#nona4809.build.extra_flags=-B{runtime.tools.atpack.path}/gcc/dev/{build.mcu}

nona4809.bootloader.tool=avrdude
nona4809.bootloader.file=atmega4809_uart_bl.hex
nona4809.bootloader.SYSCFG0=0xC9
nona4809.bootloader.BOOTEND=0x00
nona4809.bootloader.OSCCFG=0x01
nona4809.fuses.file=fuses_4809.bin

menu.mode=Registers emulation
nona4809.menu.mode.on=ATMEGA328
nona4809.menu.mode.on.build.328emulation=-DAVR_NANO_4809_328MODE
nona4809.menu.mode.off=None (ATMEGA4809)
nona4809.menu.mode.off.build.328emulation=

The Nano Every uses the internal PLL as a clock, rather than an external crystal. The maximum speed is 20 MHz, but, as you discovered, the board definition was configured by Arduino to run at 16 MHz.

I was told that you can change it to run at 20 MHz by simply changing:

nona4809.build.f_cpu=16000000L

to:

nona4809.build.f_cpu=20000000L

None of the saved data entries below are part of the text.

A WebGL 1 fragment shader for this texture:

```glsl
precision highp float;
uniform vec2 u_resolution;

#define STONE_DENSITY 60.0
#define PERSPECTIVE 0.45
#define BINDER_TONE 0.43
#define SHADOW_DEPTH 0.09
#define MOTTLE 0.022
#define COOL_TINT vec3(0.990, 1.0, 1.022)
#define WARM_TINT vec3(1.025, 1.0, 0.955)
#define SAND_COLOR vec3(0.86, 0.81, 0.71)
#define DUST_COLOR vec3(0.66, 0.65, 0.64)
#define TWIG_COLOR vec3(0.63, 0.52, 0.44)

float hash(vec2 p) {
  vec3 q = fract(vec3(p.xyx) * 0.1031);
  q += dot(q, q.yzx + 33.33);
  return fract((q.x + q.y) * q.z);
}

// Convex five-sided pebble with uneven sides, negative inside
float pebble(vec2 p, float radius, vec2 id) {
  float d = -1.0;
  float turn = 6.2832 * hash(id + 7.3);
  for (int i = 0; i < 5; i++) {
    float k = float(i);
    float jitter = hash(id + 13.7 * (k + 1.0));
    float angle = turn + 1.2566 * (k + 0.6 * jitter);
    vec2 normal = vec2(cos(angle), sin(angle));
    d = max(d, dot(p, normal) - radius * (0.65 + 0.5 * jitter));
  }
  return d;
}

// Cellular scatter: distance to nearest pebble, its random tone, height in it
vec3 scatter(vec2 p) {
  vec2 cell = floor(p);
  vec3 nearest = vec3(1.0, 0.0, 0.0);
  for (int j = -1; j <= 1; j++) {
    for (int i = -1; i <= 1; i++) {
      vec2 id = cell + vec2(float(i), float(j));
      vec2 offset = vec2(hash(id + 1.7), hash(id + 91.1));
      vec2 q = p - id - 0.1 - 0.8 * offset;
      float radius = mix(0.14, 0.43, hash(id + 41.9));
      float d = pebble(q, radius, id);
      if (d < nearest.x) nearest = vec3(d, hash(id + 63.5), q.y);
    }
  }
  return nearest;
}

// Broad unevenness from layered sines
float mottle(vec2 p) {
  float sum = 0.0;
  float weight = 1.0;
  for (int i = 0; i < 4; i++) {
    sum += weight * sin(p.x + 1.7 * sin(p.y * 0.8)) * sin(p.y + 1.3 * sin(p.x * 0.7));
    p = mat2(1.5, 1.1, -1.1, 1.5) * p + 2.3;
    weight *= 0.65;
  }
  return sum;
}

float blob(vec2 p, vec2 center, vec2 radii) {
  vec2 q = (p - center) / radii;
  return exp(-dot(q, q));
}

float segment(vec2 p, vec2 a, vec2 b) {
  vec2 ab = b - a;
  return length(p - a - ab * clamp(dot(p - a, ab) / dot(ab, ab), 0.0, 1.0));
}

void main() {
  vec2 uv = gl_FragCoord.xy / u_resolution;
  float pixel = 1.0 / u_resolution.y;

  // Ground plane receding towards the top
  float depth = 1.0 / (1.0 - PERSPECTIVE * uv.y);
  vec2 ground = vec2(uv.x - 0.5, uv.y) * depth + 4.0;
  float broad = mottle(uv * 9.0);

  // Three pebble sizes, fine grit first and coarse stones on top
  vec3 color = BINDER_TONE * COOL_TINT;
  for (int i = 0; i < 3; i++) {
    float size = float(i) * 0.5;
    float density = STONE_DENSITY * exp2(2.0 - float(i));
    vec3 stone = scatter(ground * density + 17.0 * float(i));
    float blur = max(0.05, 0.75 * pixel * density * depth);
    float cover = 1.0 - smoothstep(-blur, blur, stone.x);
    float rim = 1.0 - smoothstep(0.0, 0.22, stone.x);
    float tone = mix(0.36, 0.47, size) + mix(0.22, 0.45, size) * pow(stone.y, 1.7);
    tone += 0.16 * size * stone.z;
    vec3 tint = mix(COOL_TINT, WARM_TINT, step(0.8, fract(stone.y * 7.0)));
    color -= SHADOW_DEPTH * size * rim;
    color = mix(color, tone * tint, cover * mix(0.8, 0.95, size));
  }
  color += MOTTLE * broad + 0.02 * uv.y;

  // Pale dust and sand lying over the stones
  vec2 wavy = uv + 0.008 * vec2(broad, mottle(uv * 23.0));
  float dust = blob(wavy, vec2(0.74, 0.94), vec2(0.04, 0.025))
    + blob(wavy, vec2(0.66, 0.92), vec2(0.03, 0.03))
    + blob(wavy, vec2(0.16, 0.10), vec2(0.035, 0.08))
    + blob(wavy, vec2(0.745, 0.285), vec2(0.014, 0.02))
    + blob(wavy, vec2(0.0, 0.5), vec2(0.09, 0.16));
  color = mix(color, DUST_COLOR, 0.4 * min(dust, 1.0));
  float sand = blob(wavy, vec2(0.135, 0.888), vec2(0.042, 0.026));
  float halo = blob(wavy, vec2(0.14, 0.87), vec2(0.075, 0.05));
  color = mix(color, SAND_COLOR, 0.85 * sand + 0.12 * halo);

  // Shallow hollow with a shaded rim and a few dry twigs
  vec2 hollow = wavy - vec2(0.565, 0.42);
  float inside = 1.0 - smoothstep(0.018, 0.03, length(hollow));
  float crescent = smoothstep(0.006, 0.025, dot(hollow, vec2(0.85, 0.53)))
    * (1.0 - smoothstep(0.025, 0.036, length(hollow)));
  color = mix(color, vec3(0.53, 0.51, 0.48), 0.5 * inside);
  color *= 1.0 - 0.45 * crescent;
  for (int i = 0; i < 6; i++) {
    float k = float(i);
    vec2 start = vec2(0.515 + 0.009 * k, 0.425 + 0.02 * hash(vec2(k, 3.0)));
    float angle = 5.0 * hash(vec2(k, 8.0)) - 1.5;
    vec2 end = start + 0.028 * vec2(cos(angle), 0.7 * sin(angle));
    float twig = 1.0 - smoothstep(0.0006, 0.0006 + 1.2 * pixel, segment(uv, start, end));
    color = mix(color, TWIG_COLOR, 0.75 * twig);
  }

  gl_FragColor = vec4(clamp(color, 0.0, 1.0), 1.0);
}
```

That seemed strange to me because the megaAVR 0-series datasheet says of the OSCCFG fuse in section 5.8.2.3:

Bits 1:0 – FREQSEL[1:0] Frequency Select
These bits select the operation frequency of the internal RC Oscillator (OSC20M) and determine the
respective factory calibration values to be written to CAL20M in CLKCTRL.OSC20MCALIBA and
TEMPCAL20M in CLKCTRL.OSC20MCALIBB.
Value Description
0x0 Reserved
0x1 Run at 16 MHz
0x2 Run at 20 MHz
0x3 Reserved

You can see that the OSCCFG fuse is set to 0x01 right there in boards.txt:

nona4809.bootloader.OSCCFG=0x01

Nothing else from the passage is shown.